Those at the high end of the sensitivity scale may pay a very steep price for wanting to belong. Overwrought reactions to perceived slights might bring the very reaction feared – which can cause withdrawal into the self – and therefore create still further over sensitivity to rejection.

“We are becoming a performance based culture and young people in particular can feel urgency to grab the spotlight instead of working to become a stable member of the group. This makes them more concerned about how others are evaluating them – and more sensitive to rejection”, says Leahy.

Of course being denied by a love interest is the most agonising of all rejections. An inexplicable longing is often set up and can lead to obsession with the unrequited love complete with compulsive actions to find a way to be accepted- with wild sweeps of risky behaviour.

If you are caught in this type of pattern and unable to get free, it’s a wise move to seek help. The triggers of inability to accept rejection can lie in unresolved issues from our past history – often our childhood. And it can be unendurably painful.

Overall, we need to be kind to ourselves and remember that reactions to rejection are hard wired in us. But if it is taking too much of a toll -and you will know this if you find yourself in a pattern of ruminating about the latest rebuff – then seek some professional help or have a chat with a trusted friend or family member.

Practical tips for dealing with rejection

• Some people won’t like you or want you. It is not a catastrophe.
• It’s untrue that popular people never get turned down – actually they do – but the difference is that they handle rebuffs and this distinguishes them from those who get hurt.
• It’s not necessarily about you. You may well just remind someone of somebody else – most explanations for others’ behaviour are quite benign.
• Shades of grey – don’t delude yourself that people should either accept you or not – it is normal for people to have some ambivalences. It is about them and not you.
• Watch for over thinking – or ruminating – don’t let these crushing snowballing thoughts remove your motivation to find concrete action to change your situation.
• Try and see that “No” can also be seen as being deferred – ‘no’ often means ‘just not now’. It’s about timing: the timing of love, of jobs, of invitations – and all come and go on the tide of life.
• Dealing with rejection can lead to finding ways to be stronger – a prompt to building resilience.
• Seek out some old trusted contacts.

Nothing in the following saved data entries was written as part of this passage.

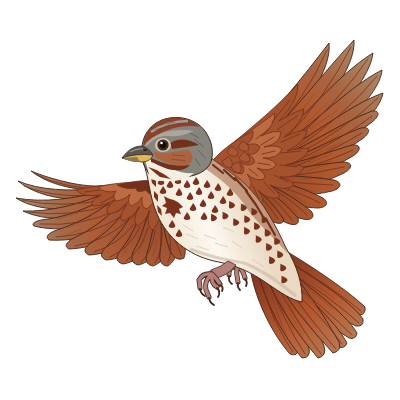
<!DOCTYPE html>
<html lang="en">
<head>
<meta charset="utf-8">
<title>Sparrow in flight</title>
<style>
:root{--paper:#fff;--ink:#43261b;--rust:#a4512d;--deep:#74301b;--light-rust:#bd6b42;--taupe:#a98468;--grey:#85857e;--cream:#f7efe2;--spot:#7a321c;--leg:#b5807a;--bill:#5b5650;--yellow:#dfb955}
html,body{margin:0;background:var(--paper);overflow:hidden}
.canvas{display:block;width:400px;height:400px}
.feathers{stroke:var(--ink);stroke-width:.9;stroke-linejoin:round}
.shafts{fill:none;stroke:var(--deep);stroke-width:.8;stroke-linecap:round}
.barbs{fill:none;stroke:var(--deep);stroke-width:.5;opacity:.55}
.coverts{stroke:var(--deep);stroke-width:.8;stroke-linejoin:round}
.spots{fill:var(--spot)}
.toes{fill:none;stroke-linecap:round;stroke-linejoin:round}
</style>
</head>
<body>
<svg class="canvas" viewBox="0 0 400 400" role="img" aria-label="Rust-coloured spotted sparrow flying with spread wings">
<defs>
<radialGradient id="right-wing-tone" gradientUnits="userSpaceOnUse" cx="245" cy="170" r="172">
<stop offset="0" stop-color="#8c3f22"/><stop offset=".5" stop-color="#b0592f"/><stop offset=".7" stop-color="#a9633f"/><stop offset="1" stop-color="#ab8a6c"/>
</radialGradient>
<radialGradient id="left-wing-tone" gradientUnits="userSpaceOnUse" cx="165" cy="205" r="148">
<stop offset="0" stop-color="#93452a"/><stop offset=".5" stop-color="#ac5c36"/><stop offset=".72" stop-color="#a56a48"/><stop offset="1" stop-color="#a78a70"/>
</radialGradient>
<linearGradient id="tail-tone" gradientUnits="userSpaceOnUse" x1="275" y1="265" x2="335" y2="350">
<stop offset="0" stop-color="#84381f"/><stop offset=".55" stop-color="#b25730"/><stop offset="1" stop-color="#b87750"/>
</linearGradient>
<linearGradient id="breast-tone" gradientUnits="userSpaceOnUse" x1="165" y1="220" x2="245" y2="190">
<stop offset="0" stop-color="#f3e7d6"/><stop offset=".45" stop-color="#fcf8f0"/><stop offset="1" stop-color="#ead9c3"/>
</linearGradient>
<path id="spot" d="M0-4C2-1 4 1 3 3Q0 5-3 3C-4 1-1-1 0-4Z"/>
<path id="scale" d="M-5-6Q-7 4 0 7Q7 4 5-6Z"/>
</defs>

<g id="tail">
<g class="feathers" fill="url(#tail-tone)">
<path d="M276 245C305 262 345 288 365 307Q366 314 360 315C335 305 300 280 276 262Z"/>
<path d="M274 252C310 275 350 300 363 319Q364 327 356 326C330 315 295 285 272 264Z"/>
<path d="M272 256C305 285 345 312 357 333Q356 340 349 338C322 322 290 292 268 268Z"/>
<path d="M270 260C300 290 335 320 347 343Q345 349 338 347C314 328 285 300 264 272Z"/>
<path d="M250 268C255 300 273 335 290 354Q298 357 298 349C297 320 285 290 272 272Z"/>
<path d="M257 268C264 300 283 336 302 358Q311 358 309 348C304 318 289 288 276 270Z"/>
<path d="M262 266C275 302 298 335 318 358Q327 356 324 346C312 315 294 286 280 266Z"/>
<path d="M266 262C283 297 312 330 333 353Q342 351 339 342C322 312 303 285 284 262Z"/>
</g>
<path class="shafts" d="M285 260Q330 285 361 311M285 269Q328 295 359 323M287 279Q325 308 352 335M289 287Q322 316 342 344M262 285Q274 325 293 352M270 285Q286 325 305 354M277 285Q298 325 321 354M285 283Q312 322 336 349"/>
<path class="barbs" d="M266 295l8 26M270 291l12 34M279 299l15 32M288 303l17 30M296 300l20 28M303 293l24 26M308 288l25 21M310 281l25 18M276 312l10 22M290 313l12 22M302 315l16 22"/>
</g>

<g id="left-wing">
<g class="feathers" fill="url(#left-wing-tone)">
<path d="M150 185C105 195 58 192 31 171C45 177 75 186 95 186Z"/>
<path d="M135 190C90 206 42 201 18 181C39 190 70 192 100 188Z"/>
<path d="M135 192C95 214 40 214 16 198C43 203 75 199 105 190Z"/>
<path d="M140 192C105 222 50 224 23 211C48 212 80 205 110 191Z"/>
<path d="M145 193C115 226 65 234 34 226C30 223 38 220 48 219C75 215 98 203 115 192Z"/>
<path d="M148 195C122 232 78 242 49 240C44 236 50 232 60 229C86 220 108 206 120 193Z"/>
<path d="M152 196C133 236 95 248 69 249C63 246 67 241 76 237C100 225 116 210 126 195Z"/>
<path d="M156 198C143 239 112 254 89 255C82 252 85 247 91 243C112 229 124 214 132 198Z"/>
<path d="M160 200C152 242 128 259 106 260C99 257 101 252 106 247C122 232 132 216 138 200Z"/>
<path d="M165 202C160 245 141 261 123 264C115 262 116 256 120 251C133 235 139 219 144 202Z"/>
<path d="M168 204C169 245 153 262 138 265C131 263 131 258 133 252C142 237 146 220 150 204Z"/>
<path d="M172 208C177 245 166 261 153 266C146 265 145 259 147 253C152 238 154 222 156 206Z"/>
<path d="M173 212C184 241 178 259 168 266C161 266 159 260 160 253C162 239 161 224 161 210Z"/>
<path d="M172 215C185 237 187 250 184 258C177 262 171 255 169 248C165 236 163 224 162 214Z"/>
</g>
<path class="shafts" d="M110 189Q65 190 35 174M110 194Q58 200 24 186M110 199Q60 209 22 200M113 204Q70 218 29 212M117 210Q82 227 40 224M122 216Q93 235 56 237M127 221Q106 241 75 246M134 224Q118 245 94 252M140 227Q129 249 110 257M148 228Q141 251 126 261M155 230Q152 253 141 262M162 232Q162 253 155 263M169 234Q173 252 168 262M173 237Q179 248 181 255"/>
<path class="barbs" d="M78 213l-21 6M92 216l-24 12M102 221l-20 13M110 225l-18 17M119 231l-14 17M132 235l-9 17M145 237l-7 18M157 239l-4 17M169 243l3 12M82 229l-14 5M99 237l-11 7M128 248l-6 9"/>
<g class="coverts" fill="var(--rust)">
<path d="M153 183C120 184 96 185 76 190Q83 198 101 195Q88 202 93 206Q106 206 116 199Q102 211 109 214Q120 212 127 204Q117 219 123 221Q134 217 139 207Q131 223 138 226Q147 220 149 211Q146 228 153 230Q161 220 160 211Z"/>
<path fill="var(--light-rust)" d="M153 182C130 182 112 183 98 187Q105 194 116 191Q111 199 117 201Q126 199 130 194Q126 205 132 206Q140 202 142 197Q141 208 147 209Q153 204 156 198Z"/>
<path fill="var(--deep)" d="M152 180Q132 181 117 185Q127 190 136 188Q136 194 146 190Q149 196 156 194Z"/>
</g>
<path class="shafts" d="M100 190l-15 2M114 196l-13 7M128 202l-11 10M140 207l-9 12M150 210l-5 13"/>
</g>

<g id="right-wing">
<g class="feathers" fill="url(#right-wing-tone)">
<path d="M243 140C275 113 302 78 329 43C332 68 305 112 262 152Z"/>
<path d="M255 148C291 116 321 75 354 40C356 67 323 114 273 158Z"/>
<path d="M258 155C302 123 334 77 373 53C370 80 331 125 277 164Z"/>
<path d="M260 160C308 132 343 90 382 70C380 95 337 136 280 168Z"/>
<path d="M261 163C308 141 346 106 383 93C379 116 338 148 282 172Z"/>
<path d="M261 166C304 149 340 123 372 111C380 110 380 116 372 122C346 143 312 162 280 176Z"/>
<path d="M261 169C304 157 333 138 361 128C371 126 371 133 362 139C338 156 310 170 278 180Z"/>
<path d="M260 171C300 163 328 152 352 145C362 144 361 151 353 156C331 169 306 179 276 184Z"/>
<path d="M259 173C294 169 320 164 343 162C354 162 352 169 344 173C324 183 302 188 274 189Z"/>
<path d="M257 175C289 175 313 177 334 180C344 183 340 189 332 191C312 196 290 196 268 193Z"/>
<path d="M254 177C282 180 305 189 323 198C330 203 326 208 317 208C298 207 280 203 263 197Z"/>
<path d="M250 178C277 186 296 199 311 211C316 217 311 221 303 219C285 215 270 208 256 199Z"/>
<path d="M245 179C269 188 285 203 298 218C300 225 294 226 287 223C270 216 257 207 247 196Z"/>
<path d="M240 179C261 190 274 204 284 220C282 226 274 223 268 219C255 211 247 202 240 193Z"/>
</g>
<path class="shafts" d="M268 137Q305 100 327 50M285 139Q324 100 351 47M289 145Q336 105 368 59M292 151Q343 118 377 76M294 156Q345 130 378 98M294 162Q338 142 372 116M294 167Q330 152 362 133M293 171Q324 163 353 150M290 176Q317 173 344 167M287 182Q311 184 333 185M281 187Q303 194 320 203M275 190Q294 202 307 215M267 193Q282 206 292 220M257 193Q270 206 278 219"/>
<path class="barbs" d="M306 124l22-22M310 129l28-19M316 141l25-16M313 149l28-15M310 157l25-12M309 163l23-9M306 171l23-7M302 179l20-2M300 188l17 4M292 194l15 10M283 199l14 14M270 202l10 12M302 110l12-16M331 132l14-8M327 150l14-8M318 166l14-6"/>
<g class="coverts" fill="var(--rust)">
<path d="M213 160C235 140 266 118 298 84Q299 100 279 121Q296 111 304 109Q304 122 284 137Q300 130 307 130Q307 141 287 151Q303 147 309 149Q306 160 286 165Q301 164 304 168Q299 178 280 177Q292 180 294 185Q286 192 270 185Q281 194 279 198Q267 200 258 190Q266 200 261 204Q249 200 240 186Z"/>
<path fill="var(--light-rust)" d="M214 160C230 144 250 132 275 113Q275 126 261 136Q274 130 281 132Q280 144 264 147Q277 144 282 149Q278 159 263 158Q275 160 276 165Q270 173 257 168Q267 174 264 179Q256 182 247 174Q254 184 249 188Q239 184 232 175Z"/>
<path d="M213 160C225 147 236 140 253 131Q254 139 246 145Q257 142 260 147Q257 156 247 154Q256 158 254 163Q247 168 239 161Q247 169 242 174Q234 174 228 168Z"/>
</g>
<g class="coverts" fill="#a65733">
<use href="#scale" transform="translate(244 147) rotate(-60) scale(.8)"/><use href="#scale" transform="translate(245 158) rotate(-50) scale(.8)"/><use href="#scale" transform="translate(237 168) rotate(-35) scale(.8)"/><use href="#scale" transform="translate(233 152) rotate(-55) scale(.8)"/><use href="#scale" transform="translate(228 163) rotate(-35) scale(.8)"/>
</g>
<path class="shafts" d="M272 122l18-22M278 129l19-13M281 142l19-8M281 153l20-2M280 165l17 2M274 175l14 7M264 182l10 11M253 186l6 13M256 139l13-10M261 145l13-8M262 154l13-3M258 163l12 2M249 169l9 7"/>
</g>

<g id="back-foot">
<path d="M233 249Q228 257 234 270L240 268Q237 258 243 253Z" fill="var(--leg)" stroke="var(--ink)" stroke-width=".8"/>
<path class="toes" stroke="var(--ink)" stroke-width="5" d="M236 265Q228 268 229 275M237 265Q236 274 238 282M238 265Q243 270 245 278"/>
<path class="toes" stroke="var(--leg)" stroke-width="3.4" d="M236 265Q228 268 229 275M237 265Q236 274 238 282M238 265Q243 270 245 278"/>
<path class="toes" stroke="var(--ink)" stroke-width="1.8" d="M229 276Q228 281 232 284M238 283Q237 287 240 290M245 279Q248 282 246 286"/>
</g>

<g id="body">
<path d="M143 162C149 176 149 196 157 214C167 238 188 255 214 261C236 265 251 272 268 284C280 292 291 300 302 302C303 285 297 265 286 248C277 228 264 202 244 183C232 173 222 166 211 158L180 150Z" fill="url(#breast-tone)" stroke="var(--ink)" stroke-width="1"/>
<path d="M210 157C228 166 249 183 263 205C276 226 284 243 288 254C276 239 258 225 246 207C235 190 218 177 204 168Z" fill="#9a5838" opacity=".5"/>
<path d="M190 249Q216 259 244 263Q265 271 296 296" fill="none" stroke="#cbb79f" stroke-width="3" opacity=".6"/>
<path d="M183 225l10 6M186 234l12 5M204 235l12 4M215 243l13 4M232 241l10 7M196 246l13 4M252 259l12 8M223 227l11 5M263 271l14 8" stroke="#d8c7b0" stroke-width=".8" fill="none"/>
<g class="spots">
<path d="M164 196C170 200 174 199 179 203L183 207L179 209L181 214L176 213L174 218L170 213L165 214L167 208L162 206L166 203Z"/>
<path d="M147 166l5 2 1 7-4-3zM151 178l5 3 0 6-4-4zM154 191l4 4 0 7-4-5zM157 205l4 4 1 7-4-4z"/>
<use href="#spot" x="161" y="181"/><use href="#spot" x="170" y="184"/><use href="#spot" x="163" y="190"/><use href="#spot" x="178" y="180"/><use href="#spot" x="187" y="184"/><use href="#spot" x="179" y="192"/><use href="#spot" x="196" y="181"/><use href="#spot" x="190" y="196"/><use href="#spot" x="199" y="191"/><use href="#spot" x="207" y="184"/><use href="#spot" x="193" y="207"/><use href="#spot" x="203" y="203"/><use href="#spot" x="211" y="195"/><use href="#spot" x="218" y="187"/><use href="#spot" x="187" y="216"/><use href="#spot" x="172" y="224"/><use href="#spot" x="179" y="233"/><use href="#spot" x="204" y="216"/><use href="#spot" x="215" y="209"/><use href="#spot" x="223" y="200"/><use href="#spot" x="230" y="192"/><use href="#spot" x="161" y="172"/><use href="#spot" x="171" y="173"/>
<g transform="rotate(-30 240 220)">
<use href="#spot" x="218" y="204"/><use href="#spot" x="229" y="208"/><use href="#spot" x="240" y="202"/><use href="#spot" x="249" y="210"/><use href="#spot" x="235" y="219"/><use href="#spot" x="246" y="222"/><use href="#spot" x="256" y="219"/><use href="#spot" x="240" y="232"/><use href="#spot" x="251" y="233"/><use href="#spot" x="261" y="231"/><use href="#spot" x="246" y="245"/><use href="#spot" x="257" y="244"/><use href="#spot" x="251" y="257"/><use href="#spot" x="261" y="256"/><use href="#spot" x="247" y="270"/><use href="#spot" x="257" y="269"/><use href="#spot" x="253" y="282"/><use href="#spot" x="248" y="293"/>
</g>
</g>
<path d="M213 165l10 8M224 170l11 10M235 178l12 13M246 191l10 14M256 205l9 15M266 219l9 16" stroke="var(--deep)" stroke-width="2.2" stroke-linecap="round"/>
</g>

<g id="front-foot">
<path d="M228 261Q221 267 211 270L207 276L213 279Q228 276 236 265Z" fill="var(--leg)" stroke="var(--ink)" stroke-width=".8"/>
<path class="toes" stroke="var(--ink)" stroke-width="5" d="M211 274Q203 273 199 280L200 288M211 275Q204 281 206 290L209 297M212 276Q211 283 217 287M212 274Q217 279 220 284"/>
<path class="toes" stroke="var(--leg)" stroke-width="3.4" d="M211 274Q203 273 199 280L200 288M211 275Q204 281 206 290L209 297M212 276Q211 283 217 287M212 274Q217 279 220 284"/>
<path class="toes" stroke="var(--ink)" stroke-width="1.8" d="M200 289Q201 294 205 296M209 298Q210 303 214 305M217 288Q221 292 218 297M220 285Q224 287 222 291"/>
</g>

<g id="head">
<path d="M142 149C142 137 149 125 162 120C178 114 196 119 205 131C212 141 214 152 211 162C207 171 197 176 184 177C170 179 155 180 149 174C146 169 143 164 142 158Z" fill="var(--grey)" stroke="var(--ink)" stroke-width="1"/>
<path d="M145 160C154 158 163 164 173 169C181 173 188 174 194 173C185 182 166 183 150 179Q148 169 145 160Z" fill="var(--cream)"/>
<path d="M143 146C145 131 154 121 168 118C181 116 193 120 200 127C191 125 178 126 168 130C157 134 149 140 143 146Z" fill="#8b4228"/>
<path d="M151 132Q167 121 188 121" fill="none" stroke="#a39c90" stroke-width="2.5"/>
<path d="M146 143C157 132 174 128 194 131C182 136 175 137 168 136C158 135 151 141 146 147Z" fill="#aaa89e"/>
<path d="M170 143C180 137 190 139 199 145C191 146 182 148 172 149Z" fill="var(--deep)"/>
<path d="M153 151C162 156 174 151 188 150C194 153 194 161 188 165C176 168 166 162 156 158Z" fill="#ad633e"/>
<path d="M151 158C160 162 174 168 190 165C184 172 173 171 165 168C159 166 155 163 151 162Z" fill="var(--deep)"/>
<path d="M148 167C156 169 164 174 171 179L160 177Z" fill="var(--spot)"/>
<path d="M172 155l13 1M171 159l15 2M194 139l10 8M198 150l8 9M195 158l5 8M190 133l9 5M160 125l15-3M155 130l14-4" stroke="#55463e" stroke-width=".8" opacity=".65"/>
<ellipse cx="163" cy="145" rx="8" ry="7" fill="#d4c4aa"/>
<circle cx="163" cy="145" r="5.6" fill="#2a1a14"/>
<circle cx="163" cy="145" r="4.8" fill="#51301d"/>
<circle cx="163" cy="145" r="3.4" fill="#100c0a"/>
<circle cx="161.5" cy="143" r="1.3" fill="#fff"/>
<path d="M122 158C128 150 134 146 142 146Q149 148 153 155L145 156Z" fill="var(--bill)" stroke="var(--ink)" stroke-width=".8"/>
<path d="M122 158Q136 153 153 155Q151 161 143 162Q132 162 122 158Z" fill="var(--yellow)" stroke="var(--ink)" stroke-width=".8"/>
<path d="M122 158Q131 162 140 162L137 157Z" fill="#8d7a57"/>
<path d="M130 152Q137 148 143 149" fill="none" stroke="#9a958b" stroke-width="1.2"/>
<ellipse cx="145" cy="150" rx="2" ry="1" fill="#2b211c"/>
</g>
</svg>
</body>
</html>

And remind yourself how much you are loved.
• Challenge your sense of being defined by a rejection.
• If the negative feelings persist, seek some help from someone you trust.A year or so ago I was in a meeting with some professionals I didn’t know very well – and whose work I admired. I knew they were going out for lunch together after the meeting.

At the end of the meeting, to my joy, one of them turned to me and said what I heard as “Would you like a coffee with us?” My mood rose and my pleasure was obvious “Oh yes,” I enthused gratefully, “that would be just wonderful.”

A split second later I realised the comment had actually been, “Would you like a copy of this?”

And then they all gathered their belongings and left for lunch together as a happy throng.

I took my copy and drove home.

C’est la vie for all of us.

Song for a Fifth Child by Ruth Hulburt Hamilton

Mother, oh mother, come shake out your cloth!
Empty the dustpan, poison the moth,
Hang out the washing and butter the bread,
Sew on a button and make up a bed.
Where is the mother whose house is so shocking?
She’s up in the nursery, blissfully rocking!

Oh, I’ve grown as shiftless as Little Boy Blue
(Lullaby, rockaby, lullaby, loo).
Dishes are waiting and bills are past due
(Pat-a-cake, darling, and peek, peekaboo).
The shopping’s not done and there’s nothing for stew
And out in the yard there’s a hullabaloo
But I’m playing Kanga and this is my Roo.
Look! Aren’t her eyes the most wonderful hue?
(Lullaby, rockaby, lullaby loo.)

Oh, cleaning and scrubbing will wait till tomorrow,
But children grow up, as I’ve learned to my sorrow.
So quiet down, cobwebs. Dust, go to sleep.
I’m rocking my baby. Babies don’t keep.

Thank you Ruth Hulburt Hamilton for affirming our priorities as mothers and reminding all of us to put our babies first and let the rest go. Also my cousin Sarah who reminded me to seek this poem/lullaby.